Major risk factors are those that research has shown significantly increase the risk of heart disease. The more risk factors you have, the greater your chance for developing it. Some risk factors, such as family history, ethnicity and age, cannot be changed. For example, if your biological parent or sibling has had heart disease or stroke before the age of 55 years (for a male) or 65 years (for a female), your risk is higher.
Risk Factors You Can Change
However, there are many risk factors for heart disease that can be controlled with a combination of healthy lifestyle choices and medication.
- High blood pressure. High blood pressure can result in damage to the heart, and often leads to heart attack, heart failure and stroke. Lifestyle changes and medication can lower your blood pressure and reduce your risk of heart disease.
- High blood cholesterol. High total cholesterol increases the risk of heart disease and stroke. Healthy eating, exercise and medication can help lower cholesterol levels.
- Physical inactivity. More than half of American adults do not get the 150 minutes of aerobic physical activity per week recommended by the U.S. Department of Health and Human Services. Physical activity decreases the risk of heart disease and stroke by 50%.
- Overweight and obesity. More than two-thirds of American adults are overweight, with one-third of the population considered obese. Obesity also increases the risk of developing diabetes.

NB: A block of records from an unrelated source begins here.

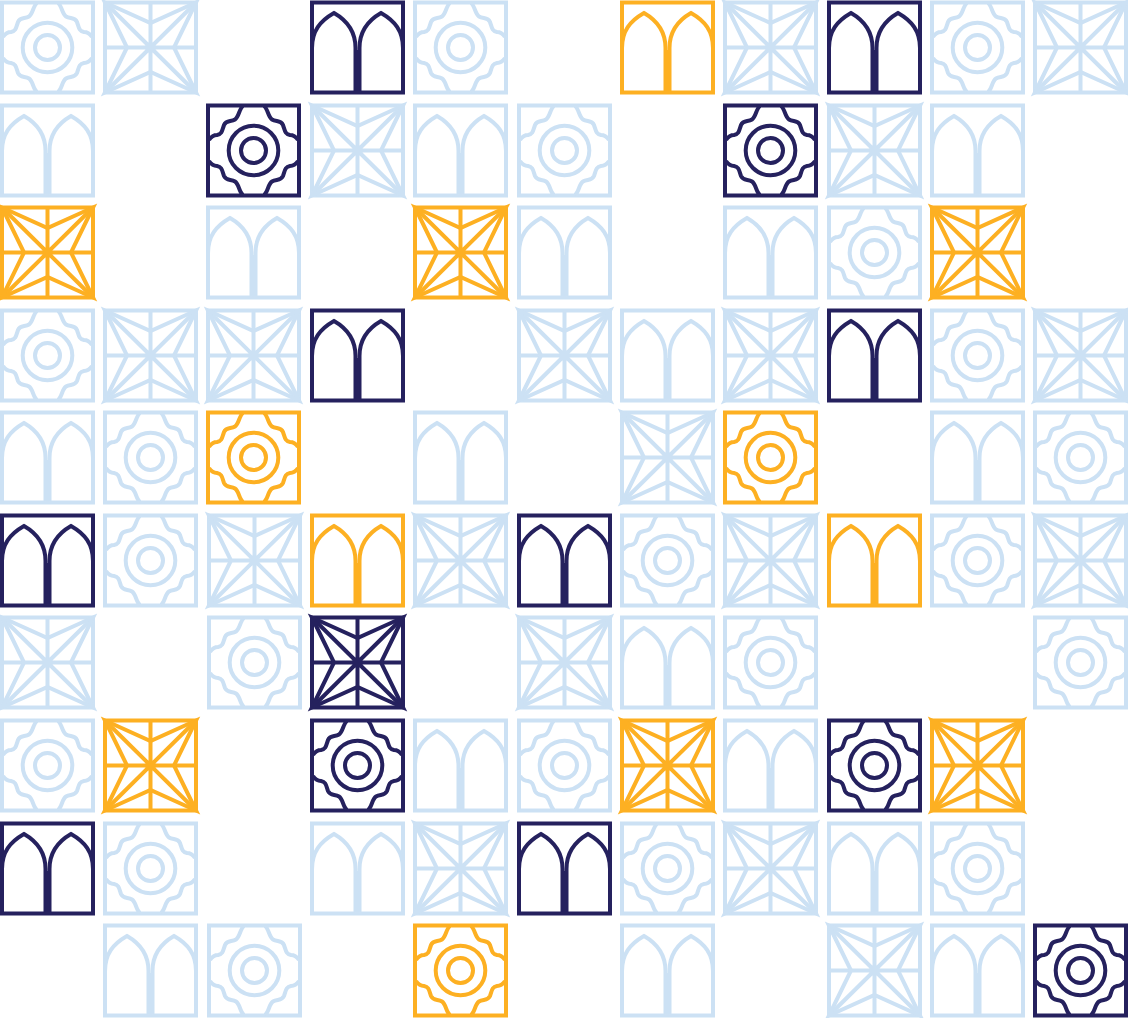
<!DOCTYPE html>
<html lang="en">
<head>
<meta charset="utf-8">
<title>Tile pattern</title>
<style>
:root { --paper: #ffffff; --sky: #cce1f4; --navy: #25215e; --amber: #fdb022; }
html, body { margin: 0; background: var(--paper); overflow: hidden; }
.pattern { display: block; width: 1128px; height: 1018px; fill: none; stroke: var(--sky); stroke-width: 4; }
.navy { stroke: var(--navy); }
.amber { stroke: var(--amber); }
</style>
</head>
<body>
<svg class="pattern" viewBox="0 0 1128 1018" role="img" aria-label="Pattern of arch, star and rosette tiles">
<defs>
<rect id="frame" x="2" y="2.5" width="91" height="90"/>
<path id="lancet" d="M2 48C2 31 10 21 24 13C38 21 45.5 32 45.5 48V92"/>
<path id="scallop" d="M37 3C33 6 33 14 29 16.500C25 19 20 17 18 22C16 28 16 31 11 32C7 32 5 34 3 37"/>
<g id="arch">
<use href="#frame"/>
<use href="#lancet"/>
<use href="#lancet" transform="matrix(-1 0 0 1 95 0)"/>
<path d="M47.5 50V92"/>
</g>
<g id="star">
<use href="#frame"/>
<path d="M47.5 2V92M2 47.500H93M2 2.500L93 92.500M93 2.500L2 92.500"/>
<path d="M2 2.500L47.500 23L93 2.500L71 47.500L93 92.500L47.500 72L2 92.500L24 47.500Z"/>
</g>
<g id="rosette">
<use href="#frame"/>
<circle cx="47.500" cy="47.500" r="24.800"/>
<circle cx="47.500" cy="47.500" r="12.500"/>
<use href="#scallop"/>
<use href="#scallop" transform="matrix(-1 0 0 1 95 0)"/>
<use href="#scallop" transform="matrix(1 0 0 -1 0 95)"/>
<use href="#scallop" transform="matrix(-1 0 0 -1 95 95)"/>
</g>
</defs>
<g id="row-1">
<use href="#rosette"/>
<use href="#star" x="103"/>
<use href="#arch" x="310" class="navy"/>
<use href="#rosette" x="413"/>
<use href="#arch" x="620" class="amber"/>
<use href="#star" x="723"/>
<use href="#arch" x="827" class="navy"/>
<use href="#rosette" x="930"/>
<use href="#star" x="1033"/>
</g>
<g id="row-2" transform="translate(0 103)">
<use href="#arch"/>
<use href="#rosette" x="206" class="navy"/>
<use href="#star" x="310"/>
<use href="#arch" x="413"/>
<use href="#rosette" x="517"/>
<use href="#rosette" x="723" class="navy"/>
<use href="#star" x="827"/>
<use href="#arch" x="930"/>
</g>
<g id="row-3" transform="translate(0 205)">
<use href="#star" class="amber"/>
<use href="#arch" x="206"/>
<use href="#star" x="413" class="amber"/>
<use href="#arch" x="517"/>
<use href="#arch" x="723"/>
<use href="#rosette" x="827"/>
<use href="#star" x="930" class="amber"/>
</g>
<g id="row-4" transform="translate(0 308)">
<use href="#rosette"/>
<use href="#star" x="103"/>
<use href="#star" x="206"/>
<use href="#arch" x="310" class="navy"/>
<use href="#star" x="517"/>
<use href="#arch" x="620"/>
<use href="#star" x="723"/>
<use href="#arch" x="827" class="navy"/>
<use href="#rosette" x="930"/>
<use href="#star" x="1033"/>
</g>
<g id="row-5" transform="translate(0 410)">
<use href="#arch"/>
<use href="#rosette" x="103"/>
<use href="#rosette" x="206" class="amber"/>
<use href="#arch" x="413"/>
<use href="#star" x="620"/>
<use href="#rosette" x="723" class="amber"/>
<use href="#arch" x="930"/>
<use href="#rosette" x="1033"/>
</g>
<g id="row-6" transform="translate(0 513)">
<use href="#arch" class="navy"/>
<use href="#rosette" x="103"/>
<use href="#star" x="207"/>
<use href="#arch" x="310" class="amber"/>
<use href="#star" x="413"/>
<use href="#arch" x="517" class="navy"/>
<use href="#rosette" x="620"/>
<use href="#star" x="723"/>
<use href="#arch" x="827" class="amber"/>
<use href="#rosette" x="930"/>
<use href="#star" x="1033"/>
</g>
<g id="row-7" transform="translate(0 615)">
<use href="#star"/>
<use href="#rosette" x="207"/>
<use href="#star" x="310" class="navy"/>
<use href="#star" x="517"/>
<use href="#arch" x="620"/>
<use href="#rosette" x="723"/>
<use href="#rosette" x="1033"/>
</g>
<g id="row-8" transform="translate(0 718)">
<use href="#rosette"/>
<use href="#star" x="103" class="amber"/>
<use href="#rosette" x="310" class="navy"/>
<use href="#arch" x="413"/>
<use href="#rosette" x="517"/>
<use href="#star" x="620" class="amber"/>
<use href="#arch" x="723"/>
<use href="#rosette" x="827" class="navy"/>
<use href="#star" x="930" class="amber"/>
</g>
<g id="row-9" transform="translate(0 821)">
<use href="#arch" class="navy"/>
<use href="#rosette" x="103"/>
<use href="#arch" x="310"/>
<use href="#star" x="413"/>
<use href="#arch" x="517" class="navy"/>
<use href="#rosette" x="620"/>
<use href="#star" x="723"/>
<use href="#arch" x="827"/>
<use href="#rosette" x="930"/>
</g>
<g id="row-10" transform="translate(0 923)">
<use href="#arch" x="103"/>
<use href="#rosette" x="207"/>
<use href="#rosette" x="413" class="amber"/>
<use href="#arch" x="620"/>
<use href="#star" x="827"/>
<use href="#arch" x="930"/>
<use href="#rosette" x="1033" class="navy"/>
</g>
</svg>
</body>
</html>
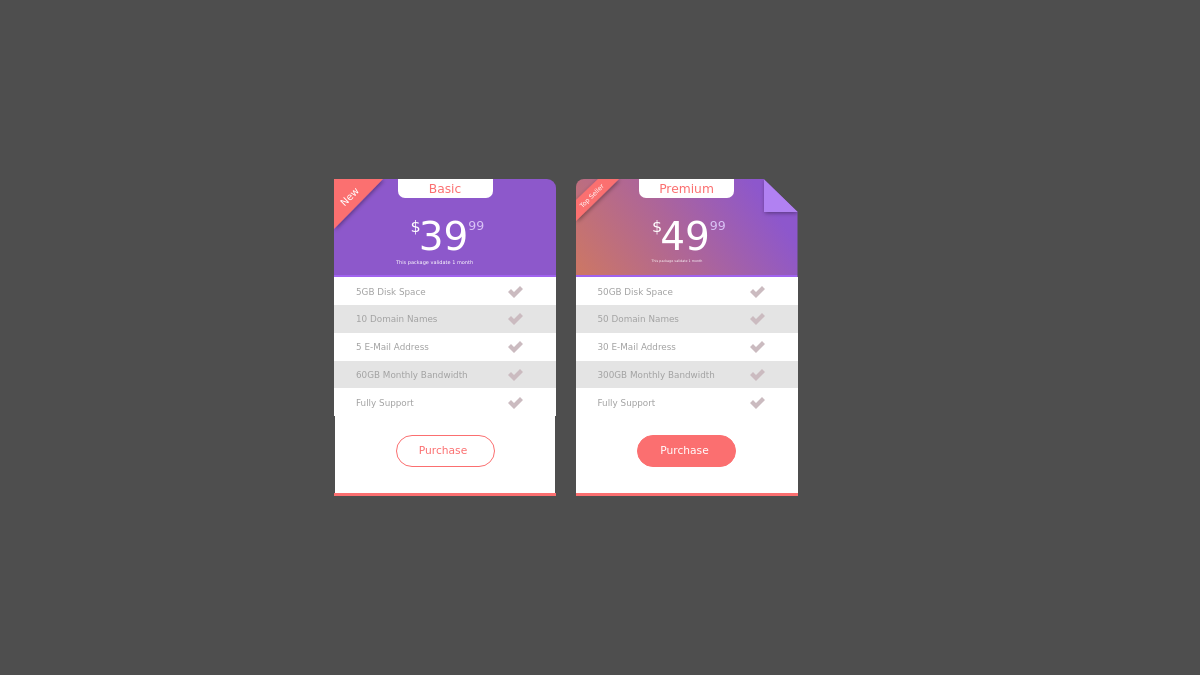
<!DOCTYPE html>
<html lang="en">
<head>
<meta charset="utf-8">
<title>Pricing plans</title>
<style>
:root {
  --page: #4e4e4e;
  --coral: #fb6f70;
  --violet: #8d58cb;
  --violet-line: #a063ee;
  --fold: #b181f2;
  --stripe: #e4e4e4;
  --label: #a2a2a2;
  --tick: #cbbbc0;
  --paper: #fff;
}
* { box-sizing: border-box; margin: 0; padding: 0; }
body {
  width: 1200px; height: 675px; overflow: hidden;
  background: var(--page);
  font-family: "DejaVu Sans", sans-serif;
}
.plans {
  display: flex; gap: 19.5px; align-items: flex-start;
  width: 1200px; height: 675px;
  padding: 178.7px 0 0 334px;
}
.plan { position: relative; width: 222px; white-space: nowrap; }
.plan-head {
  position: relative; height: 98.6px;
  display: flex; flex-direction: column; align-items: flex-start;
  background: var(--violet);
  border-bottom: 2px solid var(--violet-line);
  border-radius: 0 9px 0 0;
  overflow: hidden; color: var(--paper);
}
.premium .plan-head {
  background: linear-gradient(55deg, #cb7667 3%, #ad6599 45%, #8d57cc 84%);
  border-radius: 8px 0 0 0;
  clip-path: polygon(0 0, 188px 0, 222px 33px, 222px 100%, 0 100%);
}
.plan-name {
  align-self: center; width: 95px; height: 19px;
  background: var(--paper); color: var(--coral);
  border-radius: 0 0 7px 7px;
  font-size: 12.3px; font-weight: 400; line-height: 20px; text-align: center;
}
.price {
  display: flex; align-items: flex-start;
  height: 40px; margin-top: 19px; padding-left: 76.5px;
}
.currency { font-size: 16px; line-height: 19px; margin-right: -2px; }
.amount { font-size: 39px; line-height: 40px; }
.cents { font-size: 12.5px; line-height: 18px; color: #d9c2f5; }
.note { margin: 1.5px 0 0 62px; font-size: 5px; line-height: 8px; }
.premium .note { margin: 0 0 0 76px; font-size: 3.3px; }
.ribbon { position: absolute; left: 0; top: 0; width: 64px; height: 64px; overflow: hidden; }
.ribbon svg { position: absolute; left: 0; top: 0; }
.ribbon span {
  position: absolute; left: -14px; top: 8px; width: 60px;
  font-size: 10px; line-height: 20px; text-align: center;
  color: var(--paper); transform: rotate(-45deg);
}
.premium .ribbon span { left: -14px; top: 7px; font-size: 6.4px; }
.fold { position: absolute; right: 0; top: 0; width: 34px; height: 34px; }
.features { list-style: none; background: var(--paper); }
.features li {
  display: flex; align-items: center; justify-content: space-between;
  height: 27.8px; padding: 1px 33px 0 22px;
  font-size: 8.8px; color: var(--label);
}
.features li:nth-child(even) { background: var(--stripe); }
.features svg { width: 15px; height: 12px; fill: var(--tick); }
.plan-foot {
  display: flex; justify-content: center; align-items: flex-start;
  height: 76.6px; margin: 0 0.7px; padding-top: 19.2px;
  background: var(--paper);
}
.premium .plan-foot { margin: 0; }
.purchase {
  width: 99px; height: 31.4px; padding-right: 4px;
  border: 1px solid var(--coral); border-radius: 16px;
  color: var(--coral); font-size: 10.7px; line-height: 30px;
  text-align: center; text-decoration: none;
}
.premium .purchase { background: var(--coral); color: var(--paper); }
.base-line { height: 3.6px; background: var(--coral); }
</style>
</head>
<body>
<svg width="0" height="0" style="position:absolute" aria-hidden="true">
  <defs>
    <symbol id="tick" viewBox="0 0 15 12">
      <path d="M0 6 L3 3 L6 6 L12 0 L15 3 L6 12 Z"/>
    </symbol>
    <filter id="soft-shadow" x="-20%" y="-20%" width="150%" height="150%">
      <feDropShadow dx="1" dy="1" stdDeviation="2" flood-color="#000" flood-opacity="0.4"/>
    </filter>
  </defs>
</svg>
<main class="plans">
  <section class="plan basic">
    <header class="plan-head">
      <h2 class="plan-name">Basic</h2>
      <p class="price"><span class="currency">$</span><span class="amount">39</span><span class="cents">99</span></p>
      <p class="note">This package validate 1 month</p>
      <div class="ribbon">
        <svg width="64" height="64" aria-hidden="true"><polygon points="0,0 49,0 0,50" fill="#fb6f70" filter="url(#soft-shadow)"/></svg>
        <span>New</span>
      </div>
    </header>
    <ul class="features">
      <li>5GB Disk Space <svg aria-hidden="true"><use href="#tick"/></svg></li>
      <li>10 Domain Names <svg aria-hidden="true"><use href="#tick"/></svg></li>
      <li>5 E-Mail Address <svg aria-hidden="true"><use href="#tick"/></svg></li>
      <li>60GB Monthly Bandwidth <svg aria-hidden="true"><use href="#tick"/></svg></li>
      <li>Fully Support <svg aria-hidden="true"><use href="#tick"/></svg></li>
    </ul>
    <footer class="plan-foot"><a class="purchase" href="#">Purchase</a></footer>
    <div class="base-line"></div>
  </section>
  <section class="plan premium">
    <header class="plan-head">
      <h2 class="plan-name">Premium</h2>
      <p class="price"><span class="currency">$</span><span class="amount">49</span><span class="cents">99</span></p>
      <p class="note">This package validate 1 month</p>
      <div class="ribbon">
        <svg width="64" height="64" aria-hidden="true"><polygon points="22,0 43,0 0,42 0,21" fill="#fb6f70" filter="url(#soft-shadow)"/></svg>
        <span>Top Seller</span>
      </div>
      <svg class="fold" viewBox="0 0 34 34" overflow="visible" aria-hidden="true"><polygon points="0,0 34,33 0,33" fill="#b181f2" filter="url(#soft-shadow)"/></svg>
    </header>
    <ul class="features">
      <li>50GB Disk Space <svg aria-hidden="true"><use href="#tick"/></svg></li>
      <li>50 Domain Names <svg aria-hidden="true"><use href="#tick"/></svg></li>
      <li>30 E-Mail Address <svg aria-hidden="true"><use href="#tick"/></svg></li>
      <li>300GB Monthly Bandwidth <svg aria-hidden="true"><use href="#tick"/></svg></li>
      <li>Fully Support <svg aria-hidden="true"><use href="#tick"/></svg></li>
    </ul>
    <footer class="plan-foot"><a class="purchase" href="#">Purchase</a></footer>
    <div class="base-line"></div>
  </section>
</main>
</body>
</html>
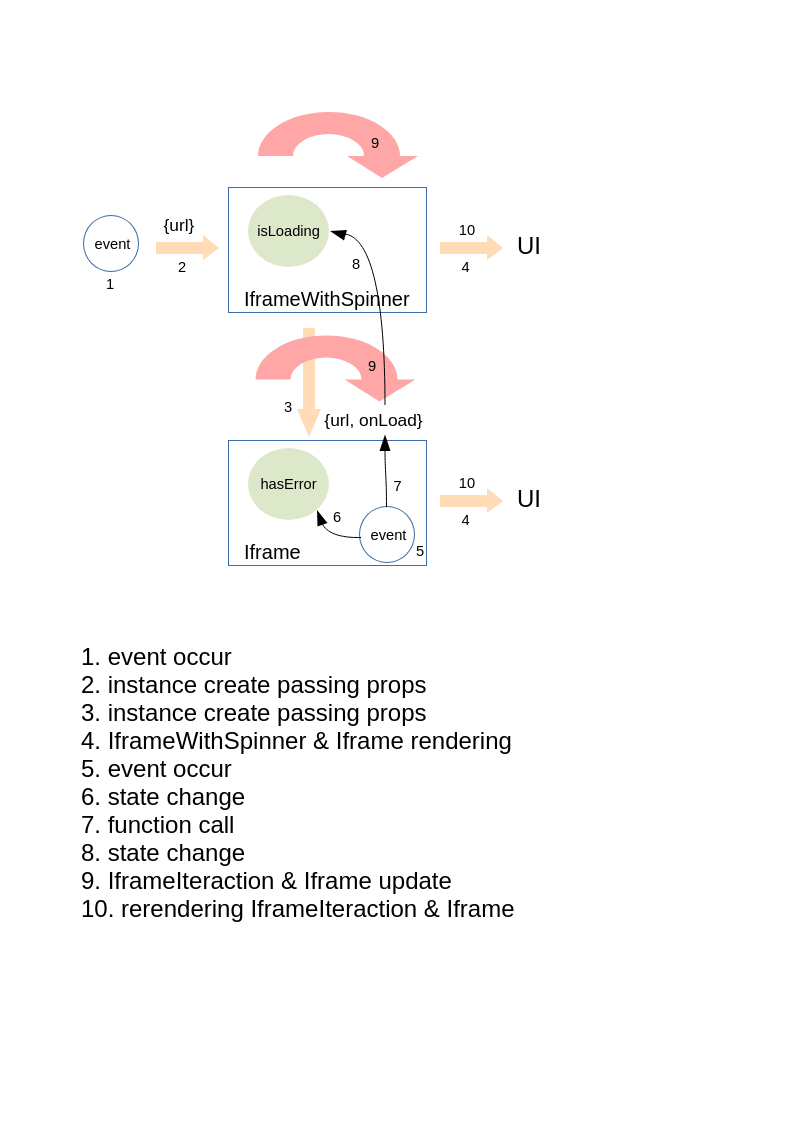
<!DOCTYPE html>
<html lang="en">
<head>
<meta charset="utf-8">
<title>Iframe component flow</title>
<style>
:root {
  --paper: #ffffff;
  --ink: #000000;
  --outline: #3d6da8;
  --state: #dde8cb;
  --props: #ffdbb6;
  --update: #ffa6a6;
}
* { box-sizing: border-box; margin: 0; padding: 0; }
html, body { width: 794px; height: 1123px; overflow: hidden; background: var(--paper); }
body { position: relative; color: var(--ink); font: 14.67px/20px "Liberation Sans", Arial, sans-serif; }
.diagram { position: absolute; left: 0; top: 0; width: 794px; height: 600px; }
.component, .state, .event, .label, .arrows { position: absolute; }
.component { left: 228px; width: 199px; height: 126px; border: 1px solid var(--outline); }
.component h2 { position: absolute; left: 15px; bottom: 1px; font-size: 20px; line-height: 24px; font-weight: 400; white-space: nowrap; }
.spinner { top: 187px; }
.frame { top: 440px; }
.state { left: 19px; top: 7px; width: 81px; height: 72px; border-radius: 50%; background: var(--state); display: flex; align-items: center; justify-content: center; }
.event { width: 56px; height: 57px; border: 1px solid var(--outline); border-radius: 50%; display: flex; align-items: center; justify-content: center; padding-left: 3px; }
.outer-event { left: 83px; top: 215px; }
.inner-event { left: 130px; top: 65px; }
.arrows { left: 0; top: 0; }
.label { left: var(--x); top: var(--y); transform: translate(-50%, -50%); white-space: nowrap; }
.props { font-size: 17.33px; }
.output { font-size: 24px; line-height: 28px; }
.steps { position: absolute; left: 81px; top: 643px; list-style: none; font-size: 24px; line-height: 28px; white-space: nowrap; }
</style>
</head>
<body>
<main>
  <section class="diagram" aria-label="Component flow">
    <div class="event outer-event">event</div>
    <article class="component spinner">
      <div class="state">isLoading</div>
      <h2>IframeWithSpinner</h2>
    </article>
    <article class="component frame">
      <div class="state">hasError</div>
      <div class="event inner-event">event</div>
      <h2>Iframe</h2>
    </article>

    <svg class="arrows" width="794" height="600" viewBox="0 0 794 600" aria-hidden="true">
      <defs>
        <polygon id="flow-arrow" points="0,7 47,7 47,0 63,13 47,25 47,19 0,19"/>
        <path id="update-arrow" d="M0 44A71 44 0 0 1 142 44H160L124 66L89 44H106A35.5 22 0 0 0 35 44Z"/>
      </defs>
      <g fill="var(--props)">
        <use href="#flow-arrow" x="156" y="235"/>
        <use href="#flow-arrow" x="440" y="235"/>
        <use href="#flow-arrow" x="440" y="488"/>
        <polygon points="303,328 315,328 315,409 321,409 309,437 297,409 303,409"/>
      </g>
      <g fill="var(--update)">
        <use href="#update-arrow" x="258" y="112"/>
        <use href="#update-arrow" x="255.5" y="335.5"/>
      </g>
      <g fill="none" stroke="var(--ink)">
        <path d="M385 405C385 300 372 238 345 234"/>
        <path d="M386.5 507C386.5 475 385 472 385 450"/>
        <path d="M361 537.5C340 538 326 533 322 523"/>
      </g>
      <g fill="var(--ink)">
        <polygon points="330,231 347,230 344,240.5"/>
        <polygon points="385,434.5 379.5,451 390.5,451"/>
        <polygon points="317,510 317.5,526.5 327.5,523"/>
      </g>
    </svg>

    <span class="label" style="--x:110px;--y:284px">1</span>
    <span class="label props" style="--x:179px;--y:225px">{url}</span>
    <span class="label" style="--x:182px;--y:267px">2</span>
    <span class="label" style="--x:375px;--y:143px">9</span>
    <span class="label" style="--x:356px;--y:264px">8</span>
    <span class="label" style="--x:467px;--y:230px">10</span>
    <span class="label" style="--x:465.5px;--y:267px">4</span>
    <span class="label output" style="--x:529px;--y:246px">UI</span>
    <span class="label" style="--x:288px;--y:407px">3</span>
    <span class="label" style="--x:372px;--y:366px">9</span>
    <span class="label props" style="--x:373.5px;--y:420px">{url, onLoad}</span>
    <span class="label" style="--x:397.5px;--y:486px">7</span>
    <span class="label" style="--x:337px;--y:517px">6</span>
    <span class="label" style="--x:420px;--y:551px">5</span>
    <span class="label" style="--x:467px;--y:483px">10</span>
    <span class="label" style="--x:465.5px;--y:520px">4</span>
    <span class="label output" style="--x:529px;--y:499px">UI</span>
  </section>

  <ol class="steps">
    <li>1. event occur</li>
    <li>2. instance create passing props</li>
    <li>3. instance create passing props</li>
    <li>4. IframeWithSpinner &amp; Iframe rendering</li>
    <li>5. event occur</li>
    <li>6. state change</li>
    <li>7. function call</li>
    <li>8. state change</li>
    <li>9. IframeIteraction &amp; Iframe update</li>
    <li>10. rerendering IframeIteraction &amp; Iframe</li>
  </ol>
</main>
</body>
</html>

- Smoking. All types of tobacco use increase the risk of heart disease, while quitting will reduce your risk, no matter how long you have smoked.
- Diabetes. Type 2 diabetes, or high blood sugar levels, affects many major organs, including the heart, blood vessels, nerves, eyes and kidneys. Diabetes can be controlled with healthy eating, medication and other behavior modifications.
- Poor diet. A diet high in saturated fat increases the risk of heart disease and stroke, while eating a diet rich in whole grains, fruits, vegetables and low-fat dairy products reduces risk.
- Excessive alcohol consumption. Drinking more than moderate amounts of alcohol can raise blood pressure and reduce the effectiveness of medications.
Better Heart Health Starts at RediClinic
RediClinic offers diabetes tests and other screenings to help you evaluate your heart disease risk. A board-certified RediClinic clinician can draw blood to evaluate your cholesterol and glucose levels, and check blood pressure, waist size and weight. See the wide range of tests available at your nearest RediClinic diabetes clinic in Texas, Washington, Pennsylvania, Maryland, Virginia, Delaware or New Jersey.